-If you’ll have a prolonged absence, your starter will freeze well. When it’s time to unthaw, put it in the fridge for 2-3 days and then refresh with flour and water.
-A byproduct of yeast is acetic and lactic acid. This lowers the pH of the starter, and makes it next to impossible for other bacteria to grow.
1 1/2 cups sourdough starter (add flour and water to your existing starter at least 8 hours before pancake time).
2 Tbs cooking oil
1/2 tsp salt
2 Tbs sugar
Additional water as necessary (see recipe for details)
1/2 tsp baking soda
Preheat pan over medium heat (target temp of 375-400 degrees).
Combine all the ingredients except for the baking soda and additional water and mix well in a bowl with plenty of “headroom. (Headroom is the distance between your mixture and the top of the bowl).
Add enough water until drops of batter drizzled into the dough make dimples.
Right before you pour the batter into your pan/griddle, add the baking soda and quickly mix. The batter will grow quickly, up to twice its original volume.
1 15 oz can of pumpkin puree (not pumpkin pie filling)
3/4 cup of dry mashed potato flakes
1/4 tsp nutmeg
1/4 tsp cinnamon
1 tsp table salt
1 cup flour plus 1/4 cup for dusting as you roll the pasta
4 Tbs butter
2 Tbs of fresh minced sage (or 2 tsp dry rubbed sage)
Juice from one half a lemon (or 4 tsp lemon juice from concentrate)
1/2 cup of quartered whole mushrooms
Put a stockpot at least 6 quarts big on the stove and heat on high
While the water is warming up, combine pumpkin, potato flakes, nutmeg, cinnamon, salt and egg.

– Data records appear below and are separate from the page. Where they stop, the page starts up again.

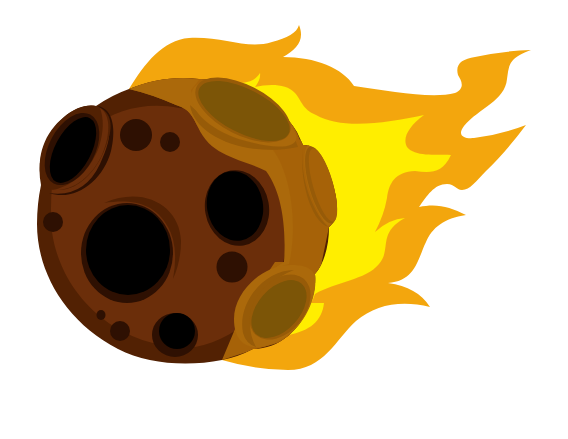
<!DOCTYPE html>
<html lang="en">
<head>
<meta charset="utf-8">
<title>Flaming meteor</title>
<style>
:root {
  --paper: #ffffff;
  --flame: #f3a60d;
  --flame-core: #ffee00;
  --rock: #6b2e0a;
  --rock-shade: #522103;
  --crater-rim: #2e1002;
  --crater: #000000;
  --glow: #ab690b;
  --glow-shade: #a66208;
  --glow-rim: #975b08;
  --glow-crater: #7c5507;
}
html, body { margin: 0; background: var(--paper); overflow: hidden; }
svg { display: block; width: 568px; height: 439px; }
.flame { fill: var(--flame); }
.flame-core { fill: var(--flame-core); }
.rock { fill: var(--rock); }
.rock-shade { fill: var(--rock-shade); }
.crater-rim { fill: var(--crater-rim); }
.crater { fill: var(--crater); }
.glow { fill: var(--glow); }
.glow-shade { fill: var(--glow-shade); }
.glow-rim { fill: var(--glow-rim); }
.glow-crater { fill: var(--glow-crater); }
</style>
</head>
<body>
<svg viewBox="0 0 568 439" role="img" aria-label="A cratered meteor trailing flames">
  <defs>
    <clipPath id="meteor-body">
      <path d="M129 89C152 79 178 76 199 79C232 78 277 98 297 132L303 145C318 144 330 168 336 197C338 212 336 222 329 227C329 246 324 264 315 274C317 296 305 322 288 336C277 345 265 349 253 349Q238 357 222 360C187 367 147 364 118 349C66 322 37 273 37 224Q37 204 41 185C36 160 44 135 63 118C74 108 86 104 96 106Q112 95 129 89Z"/>
    </clipPath>
  </defs>

  <g id="flames">
    <path class="flame" d="M129 89C145 63 163 40 189 38C222 36 247 50 272 42C287 38 297 33 299 25C305 40 297 49 283 57C315 57 343 68 354 86C389 91 432 99 455 93C466 88 461 80 458 75C455 64 462 59 475 57Q502 51 531 50C508 58 509 66 507 79C505 101 479 108 464 126C457 135 463 139 474 138Q500 135 526 125Q505 153 486 171C476 181 470 190 462 190C456 190 455 184 447 184C434 184 427 196 419 207C437 203 450 207 466 215C444 218 432 228 426 242C418 258 416 281 388 283C408 286 421 293 430 307C402 300 376 304 356 321C336 339 324 370 288 370Q256 370 222 360Z"/>
    <path class="flame-core" d="M241 83C252 82 256 79 260 73Q261 79 255 87C268 84 286 83 295 93C302 101 302 109 316 115C342 130 387 123 424 115C409 126 402 138 407 147C415 157 434 154 451 155C442 174 430 173 415 171C395 172 389 183 387 198Q384 215 375 232Q389 219 405 218C377 233 392 249 379 264C366 280 335 282 315 294Q313 300 311 303Q317 303 324 303C322 321 310 331 288 335L220 300Z"/>
  </g>

  <g id="meteor" clip-path="url(#meteor-body)">
    <rect class="rock-shade" x="30" y="70" width="315" height="300"/>
    <path class="rock" d="M52 186C70 128 123 97 179 108C240 111 287 164 287 224C290 285 250 337 195 347C119 351 61 296 52 232Q50 208 52 186Z"/>
    <path class="glow-shade" d="M129 89C152 79 178 76 199 77C247 72 287 104 300 140L340 145V230L329 227L316 290L288 340L253 350L222 360L243 310L275 262L284 262C296 225 286 191 266 168C242 151 215 157 198 127C191 113 188 109 176 105Q151 94 129 89Z"/>
    <path class="glow" d="M129 89C152 79 178 76 199 80L191 90Q194 110 215 129Q250 148 273 150C291 174 298 225 289 264L275 268L284 262C286 235 284 195 266 171C240 158 211 157 198 127C191 113 188 109 176 105Q151 94 129 89Z"/>
  </g>

  <g id="dark-craters">
    <g id="rim-crater">
      <path class="crater-rim" d="M97 106C114 108 116 131 111 151C103 181 75 202 49 193Q84 198 100 164C115 133 111 117 97 106Z"/>
      <path class="rock-shade" d="M96 106C110 110 114 124 108 140C100 168 80 190 59 190Q48 191 42 183C35 157 45 132 64 117C75 108 87 104 96 106Z"/>
      <path class="rock" d="M100 108C112 115 110 138 101 157C91 176 75 191 53 190C76 185 91 168 99 147Q106 124 100 108Z"/>
      <ellipse class="crater-rim" cx="72" cy="149" rx="23" ry="39" transform="rotate(28 72 149)"/>
      <ellipse class="crater" cx="73" cy="150" rx="18" ry="36" transform="rotate(28 73 150)"/>
    </g>
    <g id="large-crater">
      <path class="rock-shade" d="M104 203C145 185 180 207 181 241Q181 261 173 279Q179 246 168 227C154 202 131 199 104 203Z"/>
      <ellipse class="crater-rim" cx="127" cy="253" rx="46" ry="50"/>
      <ellipse class="crater" cx="128" cy="250" rx="42" ry="45"/>
    </g>
    <g id="right-crater">
      <ellipse class="crater-rim" cx="237" cy="208" rx="32" ry="38" transform="rotate(-10 237 208)"/>
      <ellipse class="crater" cx="235" cy="206" rx="28" ry="35" transform="rotate(-10 235 206)"/>
    </g>
    <g id="bottom-crater">
      <ellipse class="crater-rim" cx="175" cy="335" rx="23" ry="22"/>
      <circle class="crater" cx="177" cy="331" r="18"/>
    </g>
    <g id="pits" class="crater-rim">
      <circle cx="136" cy="135" r="16"/>
      <circle cx="170" cy="142" r="10"/>
      <circle cx="53" cy="222" r="10"/>
      <circle cx="232" cy="267" r="15.5"/>
      <circle cx="120" cy="331" r="10"/>
      <ellipse cx="101" cy="315" rx="4.5" ry="5"/>
    </g>
  </g>

  <g id="glowing-craters">
    <g id="top-glowing-crater">
      <path class="glow-rim" d="M190 105C194 136 246 158 298 147L293 134C254 145 216 131 190 105Z"/>
      <path class="glow" d="M191 98C191 84 202 79 222 81C260 88 290 113 296 135C300 149 274 149 250 142C219 135 194 117 191 98Z"/>
      <ellipse class="glow-rim" cx="243" cy="110" rx="52" ry="25" transform="rotate(27 243 110)"/>
      <ellipse class="glow-crater" cx="244" cy="111" rx="50" ry="22" transform="rotate(27 244 111)"/>
    </g>
    <g id="side-glowing-crater">
      <path class="glow-rim" d="M303 149C300 172 309 208 328 227C309 220 299 174 303 149Z"/>
      <path class="glow" d="M308 145C298 156 309 205 327 225Q334 228 336 213C337 187 323 149 308 145Z"/>
      <ellipse class="glow-rim" cx="321" cy="185" rx="12" ry="40" transform="rotate(-16 321 185)"/>
      <ellipse class="glow-shade" cx="323" cy="185" rx="10" ry="38" transform="rotate(-16 323 185)"/>
    </g>
    <g id="bottom-glowing-crater">
      <path class="glow" d="M234 319C234 292 263 264 292 265Q309 264 315 275C318 299 303 327 283 339C260 353 234 351 234 319Z"/>
      <path class="glow-rim" d="M294 270C264 270 237 303 243 333Q246 344 256 347C240 318 258 284 294 270Z"/>
      <ellipse class="glow-rim" cx="280" cy="307" rx="25" ry="37" transform="rotate(40 280 307)"/>
      <ellipse class="glow-crater" cx="279" cy="309" rx="21" ry="34" transform="rotate(42 279 309)"/>
    </g>
  </g>
</svg>
</body>
</html>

Mix well.
Add the flour to the pumpkin mixture and mix until combined.
Split the dough into 4 portions, and roll out each portion into a long “worm” about 1/2″ thick.
Cut the worms into 1″ lengths. Using the tines of a fork, gently drag the fork tines across the top of each 1″ length, creating divots in the gnocchi.
In a shallow frypan over medium heat add the butter and cook until the butter bubbles, and starts to brown.
Add the gnocchi to boiling water.
Lower the heat to medium-low and add sage, mushrooms and lemon juice.
Cook until the mushrooms are tender.
Once the gnocchi starts to float in the boiling water (about 3-4 minutes) remove.
Toss the gnocchi with the citrus butter sauce and enjoy!
Preheat oven to 500 degrees.
Using kitchen shears, cut the spine out of the chicken.
Place the chicken, skin side down on a cutting board, and push down until keel bone snaps.
Sprinkle the salt on top of the chicken and let it sit for 10-15 minutes.
Add olive oil to an oven safe frying pan and preheat oil over high heat.
Place the chicken skin side down in the frying pan, taking care to spread the chicken out evenly across the pan.
Place another pan on top of the chicken and cook for 5 minutes.
Remove the pan from the top of the chicken. Flip the chicken so the skin side is up.
Add the onions and chicken stock to the pan.
Put the pan in the oven and cook until the chicken reaches an internal temp of 165 degrees. (35-40 minutes).
Let chicken rest for 5 minutes before cutting/serving.